Why 3 Canadian newspapers gave up on the tablet edition
Those wonderfully produced tablet editions of the Postmedia group in Canada have ceased to exist. Yet, other tablet editions in Canada appear to thrive. What gives?
The Postmedia tablet editions are now history. They went from the infant to the toddler stage to the end in a relatively short period. They were barely learning how to walk!
Disclaimer: I was the consultant involved in the rethink of the Postmedia titles in 2013, which included new strategies across all platforms, including the creation of those evening tablet editions.
As one highly placed Postmedia executive described it for me this week:
"The surgery was a success, but the patient dies." He added: "Audience just didn't come."
Good surgeons in such a situation will always do a good post-mortem to learn what went wrong and how to avoid similar outcomes.
As I look back, I don't think there is a single thing that we would do different procedurally. As we rethought the various Postmedia titles, [we] went for a digital-first approach, redesigned the print products and created a common visual language for all platforms, we always envisioned an evening tablet edition that would capture the best feature stories of the day, provide an outlet for more visual storytelling, via video and photo galleries, and lure readers, at the end of the day, for a more lean-back experience.

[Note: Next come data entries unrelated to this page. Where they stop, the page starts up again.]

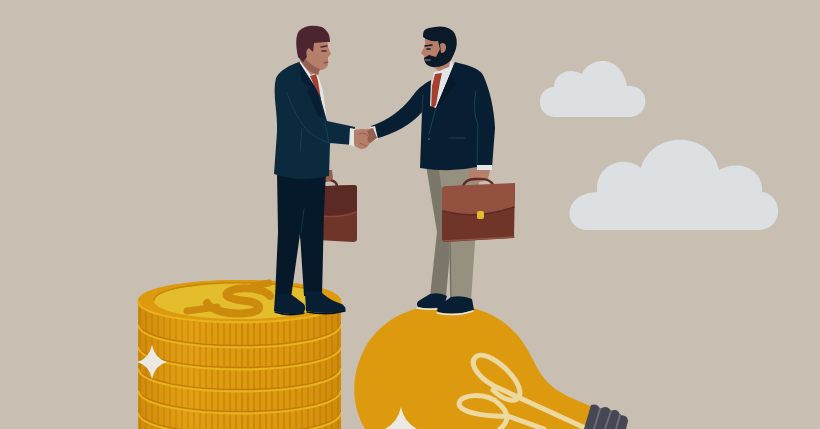
<!DOCTYPE html>
<html lang="en">
<head>
<meta charset="utf-8">
<title>Partnership of money and ideas</title>
<style>
:root{--backdrop:#c8beb2;--cloud:#dce0e3;--navy:#0b2a3d;--navy-dark:#06192b;--navy-deep:#081f33;--navy-fold:#164057;--skin:#b57f6a;--skin-shade:#94604f;--hair:#4b2630;--beard:#0b1a28;--shirt:#e3e6e8;--tie:#a5402f;--khaki:#969080;--khaki-shade:#7b776b;--case:#94513f;--case-dark:#6f3529;--case-deep:#5b2a24;--gold:#dd9a0e;--gold-dark:#c17c08;--gold-light:#e8b41c;--coin-face:#e3bd2b;--filament:#ecd9a0;--metal:#454754}
html,body{margin:0;width:820px;height:429px;overflow:hidden;background:var(--backdrop)}
svg{display:block}
.backdrop{fill:var(--backdrop)}.cloud{fill:var(--cloud)}.navy{fill:var(--navy)}.navy-dark{fill:var(--navy-dark)}.navy-deep{fill:var(--navy-deep)}
.skin{fill:var(--skin)}.skin-shade{fill:var(--skin-shade)}.hair{fill:var(--hair)}.beard{fill:var(--beard)}.shirt{fill:var(--shirt)}.tie{fill:var(--tie)}
.khaki{fill:var(--khaki)}.khaki-shade{fill:var(--khaki-shade)}.case{fill:var(--case)}.case-dark{fill:var(--case-dark)}.case-deep{fill:var(--case-deep)}
.gold{fill:var(--gold)}.gold-light{fill:var(--gold-light)}.coin-face{fill:var(--coin-face)}.metal{fill:var(--metal)}
.line{fill:none;stroke-linecap:round;stroke-linejoin:round}
.fold{stroke:var(--navy-fold);stroke-width:1}
.handle{stroke:var(--case-deep);stroke-width:2.5}
.filament{stroke:var(--filament);stroke-width:5}
.rim{stroke:var(--gold-light);stroke-width:2}
.rim-shade{stroke:var(--gold-dark);stroke-width:1.5}
</style>
</head>
<body>
<svg width="820" height="429" viewBox="0 0 820 429" role="img" aria-label="Two businessmen shaking hands, one standing on a stack of coins and one on a light bulb">
<defs>
<pattern id="coin-ridges" width="6" height="23" patternUnits="userSpaceOnUse"><rect x="1" width="2" height="23" fill="#c17c08" opacity=".65"/></pattern>
<linearGradient id="stack-shade"><stop offset="0" stop-color="#b87305" stop-opacity=".4"/><stop offset=".25" stop-color="#f0b01c" stop-opacity=".25"/><stop offset=".6" stop-color="#dd9a0e" stop-opacity="0"/><stop offset="1" stop-color="#b87305" stop-opacity=".4"/></linearGradient>
<g id="coin-edge"><path class="line rim-shade" d="M138 302C144 332 336 332 341 302"/><path class="line rim" d="M138 304C144 334 336 334 341 304"/></g>
<path id="sparkle" d="M0-17Q3-3 15 0Q3 3 0 17Q-3 3-15 0Q-3-3 0-17Z" fill="#ece9e3"/>
<clipPath id="stack-clip"><path d="M138 301C138 273 341 273 341 301V429H138Z"/></clipPath>
</defs>

<rect class="backdrop" width="820" height="429"/>

<g id="clouds" class="cloud">
<path d="M555 117C535 116 535 88 554 87C554 73 570 67 582 74C590 55 622 55 627 86C651 84 651 116 630 117Z"/>
<path d="M588 230C562 230 562 193 597 192C595 164 625 154 641 168C651 130 711 130 719 170C742 158 764 172 762 192C784 195 784 229 759 230Z"/>
</g>

<g id="coin-stack">
<g clip-path="url(#stack-clip)">
<rect class="gold" x="138" y="278" width="203" height="151"/>
<rect x="138" y="298" width="203" height="131" fill="url(#coin-ridges)"/>
<rect x="138" y="298" width="203" height="131" fill="url(#stack-shade)"/>
<use href="#coin-edge" y="21"/><use href="#coin-edge" y="43"/><use href="#coin-edge" y="65"/><use href="#coin-edge" y="87"/><use href="#coin-edge" y="109"/>
</g>
<ellipse class="gold" cx="239.5" cy="301" rx="101.5" ry="21"/>
<path class="line rim" d="M138 302C144 329 336 329 341 302"/>
<ellipse class="coin-face" cx="240" cy="301" rx="86" ry="18"/>
<path class="line" d="M154 300C158 277 322 277 326 300" stroke="#c98708" stroke-width="1.5"/>
<g class="line" stroke="#cc8b0c" stroke-width="8" stroke-linecap="butt">
<path d="M270 296C264 288 240 286 230 291C219 297 237 300 246 301C263 303 264 311 247 313C231 315 211 311 207 303"/>
<path d="M253 286L269 283M187 311L217 307" stroke-width="7"/>
</g>
<use href="#sparkle" x="152" y="362"/>
</g>

<g id="light-bulb">
<path class="gold" d="M365 429C351 405 350 375 366 346C384 316 418 303 452 305C486 307 510 322 524 344C535 361 539 378 557 390C567 397 582 402 592 407L586 429Z"/>
<path class="line filament" d="M583 427L494 386C476 376 468 362 477 356C489 350 520 377 520 393C519 404 505 402 493 390"/>
<path class="line filament" d="M544 429L508 416C491 417 461 414 459 404C460 393 487 393 498 403C509 412 510 421 500 429"/>
<path class="metal" d="M591 405Q598 403 600 409Q607 404 611 411Q618 408 620 415Q628 415 628 421L626 429H584Z"/>
<path class="line" d="M600 409L594 429M611 411L605 429M620 415L616 429" stroke="#6c6d78" stroke-width="2"/>
<path d="M401 407Q404 422 417 429H385Q398 422 401 407Z" fill="#ece9e3"/>
</g>

<g id="investor">
<g id="investor-briefcase">
<path class="line handle" d="M321 187Q322 179 330 180Q337 181 337 187"/>
<path class="case-dark" d="M300 187L354 185Q357 185 357 188V239Q357 242 353 242L300 239Z"/>
<path class="case-deep" d="M300 187L354 185Q357 185 357 188V212Q338 219 300 216Z"/>
<path class="line" d="M321 216Q342 218 356 212" stroke="#8a4638" stroke-width="1.5"/>
</g>
<path class="skin-shade" d="M322 170H332L333 178Q329 184 323 180Z"/>
<g id="investor-legs">
<path class="navy-dark" d="M277 172H326L324 212L322 296H304L300 234L291 298H275L278 232Z"/>
<path class="line" d="M301 233L304 209" stroke="#163347" stroke-width="1"/>
<path class="navy-deep" d="M275 295Q284 292 292 295L304 304Q307 309 303 313Q288 316 274 311Z"/>
<path class="navy-deep" d="M305 292Q315 290 322 293Q331 301 342 304Q347 308 345 311Q325 315 306 311Z"/>
<path class="line" d="M275 312Q289 317 304 313M307 312Q326 316 345 311" stroke="#04121f" stroke-width="1.5"/>
</g>
<path class="skin" d="M301 53L319 57L318 77L308 78L299 65Z"/>
<path class="shirt" d="M300 61L311 75L317 72L323 91L327 121H313L300 76Z"/>
<path class="tie" d="M310 76L316 74L318 81L323 112L319 104L313 83Z"/>
<path class="navy" d="M299 62C290 65 280 70 276 78C272 94 278 112 277 132L274 174Q300 183 329 176L330 143L353 145L355 127L327 121L320 96L314 85Z"/>
<path class="navy-deep" d="M299 62L316 89L324 118L318 116L307 91L310 87L302 82Z"/>
<path class="line fold" d="M287 93Q294 113 305 128Q317 140 330 143M325 122L329 143M302 129L300 151"/>
<path class="shirt" d="M350 128L355 129L354 146L349 145Z"/>
<g id="investor-head">
<path class="skin" d="M305 37L327 38L328 47L331 54L328 57L328 65Q325 71 318 70Q306 66 301 56Z"/>
<path class="skin-shade" d="M303 55Q309 65 320 69L318 75Q306 71 301 61Z"/>
<path class="hair" d="M298 57Q294 38 299 31Q307 23 322 27Q330 31 330 42L325 42L314 43L313 52L309 48Q305 50 307 57L303 62Z"/>
<path class="line" d="M321 47L327 46M322 51H326" stroke="#4b2630" stroke-width="1.5"/>
<path class="line" d="M324 63L328 62" stroke="#7b4037" stroke-width="1"/>
</g>
</g>

<g id="inventor">
<g id="inventor-legs">
<path class="khaki-shade" d="M426 165H454L452 230L446 297H430L437 232Z"/>
<path class="khaki" d="M438 165L480 164L476 229L471 300H450L449 233Z"/>
<path class="line" d="M448 190L450 235L451 298" stroke="#69675e" stroke-width="1"/>
<path class="navy-deep" d="M430 294Q440 292 447 296L444 306Q431 310 418 307Q415 303 420 300Z"/>
<path class="navy-deep" d="M451 297Q463 295 472 299L474 310Q455 316 438 312Q434 308 440 305Z"/>
<path class="line" d="M417 308Q427 310 437 309M437 313Q456 317 473 311" stroke="#e3e6e8" stroke-width="1.5"/>
</g>
<path class="shirt" d="M452 61L440 71L434 72L430 92L429 113L442 105L454 72Z"/>
<path class="tie" d="M435 74L442 73L440 82L436 105L431 110L432 86Z"/>
<path class="navy-deep" d="M455 62C467 65 479 68 483 75C490 90 494 109 495 128L492 168L477 167Q450 173 420 168L422 112Q407 130 375 139L371 126Q395 118 411 98Q419 86 431 80L430 106L436 108Z"/>
<path class="navy-dark" d="M455 62L436 108L444 101L455 83L451 79Z"/>
<path class="line fold" d="M436 108L429 134M476 91Q472 110 478 125L477 165M423 95L422 113M449 138H465"/>
<circle cx="429" cy="139" r="1" fill="#48606f"/>
<path class="shirt" d="M370 127L375 126L378 139L374 141ZM477 165H492V170H477Z"/>
<g id="inventor-head">
<path class="skin" d="M425 37L447 35L452 54L449 67L439 71L425 62L424 56L421 53L425 46Z"/>
<path class="beard" d="M423 37Q422 29 429 28Q449 23 455 34Q459 43 454 54L451 60Q444 68 432 67Q424 65 424 58L429 55L436 57L440 49L438 41Q429 42 423 37Z"/>
<path class="skin" d="M440 44Q445 41 446 47Q446 53 441 53Z"/>
<path class="line" d="M425 46L432 45M427 49H430" stroke="#0b1a28" stroke-width="1.5"/>
<path class="line" d="M425 60L430 60" stroke="#b57f6a" stroke-width="1.2"/>
</g>
<path class="skin" d="M469 170H490L488 179Q481 184 472 181Q467 178 469 170Z"/>
<g id="inventor-briefcase">
<path class="line handle" d="M463 186Q466 178 477 179Q490 178 493 185"/>
<path class="case-dark" d="M442 188L515 184L514 238L445 242Q442 242 442 238Z"/>
<path class="case" d="M442 189Q442 186 446 186L515 183L514 207Q500 214 479 214Q455 215 442 211Z"/>
<path class="line" d="M443 211Q477 220 514 207" stroke="#5b2a24" stroke-width="1.5"/>
<path class="line" d="M444 241L514 237" stroke="#94513f" stroke-width="1.5"/>
<rect x="477" y="211" width="7" height="8" rx="2" fill="#e3bd2b"/>
</g>
</g>

<g id="handshake">
<path class="skin" d="M354 130L362 129Q368 130 372 128L377 138L370 143Q367 149 361 149Q355 147 354 144Z"/>
<path class="skin-shade" d="M367 131L373 128L377 138L370 143Q365 140 369 136Z"/>
<path class="line" d="M359 134Q364 131 368 136M360 143L366 146" stroke="#94604f" stroke-width="1"/>
</g>
</svg>
</body>
</html>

These are all ideas that we still embrace and which have been successful for other newspapers, including such Canadian titles as La Presse+, a tablet product that will replace the print edition soon, and now for The Globe & Mail and The Toronto Star (where the verdict is still out on its success).
In Denmark, Berlingske has captured a good and devoted following for its tablet editions (there is a morning and an evening one) with distinct, highly visual content.
Not so at Norway’s Aftenposten, where the tablet edition limps along, with many readers switching to their smartphones for information at all hours of the day.
At McClatchy, one of our recent products, we decided to create tablet editions that combine news and features, with news as a very important component. Focus groups told us that readers wanted both news and features.
Is it time to pull the plug on evening tablet editions?
Not at all, but perhaps it is time to examine the issue of frequency and to realize that when we are talking mobile platforms, a large share of the public's attention is going to smartphones.
It is safe to assert that our audience is holding on to a smartphone for everyone of their waking hours. We simply don't put the phone down. I myself find that I am reading longer pieces on my iPhone 6. I am watching videos there, too.
I still read The New York Times each evening on my tablet, but I know many of my acquaintances do it on their smartphones.
Perhaps the concept of the tablet edition needs to be revised. In markets, such as Denmark, where the evening tablet edition is a success, there is the presence of the e-paper — tomorrow's printed newspaper — as a major component.
So the users want news updates, tomorrow's newspaper and some distinct multimedia feature stories. That seems to be a mix that pleases those users who read on the tablet.
Whatever one decides to do, one must be prepared for the reality that smartphones have pushed the tablet out of our hands at most hours of the day.
Those Postmedia editors can have the satisfaction of knowing that they created a product of high quality. It will be helpful to deconstruct the project and to find out why it failed to resonate with more readers.
As Lucinda Chodan, editor of the Montreal Gazette, put it to me: "We told the newsrooms in Montreal, Ottawa and Calgary ….that in spite of the fine work featured on our tablet edition, it had failed to achieve a critical mass or readers or advertisers, so we are reverting to our previous auto-fed tablet app. We had a toast in the tablet "pod" just after publication of the last edition and the fine team that had worked on it."
The end of tablet editions? Not at all. But perhaps they are not for every market, and they need to include a different mix of news and features and allow for many readers to read those on their smartphones. We learn as we go, and, as I often say, it's difficult to assess progress without experimentation.
That's exactly how the internal Postmedia memo referred to the end of the tablet editions:
"We are not abandoning anything – we are learning and iterating. Our audiences are telling us what they want – page view by page view."
Related: Garcia Media Blog: What next for tablet editions?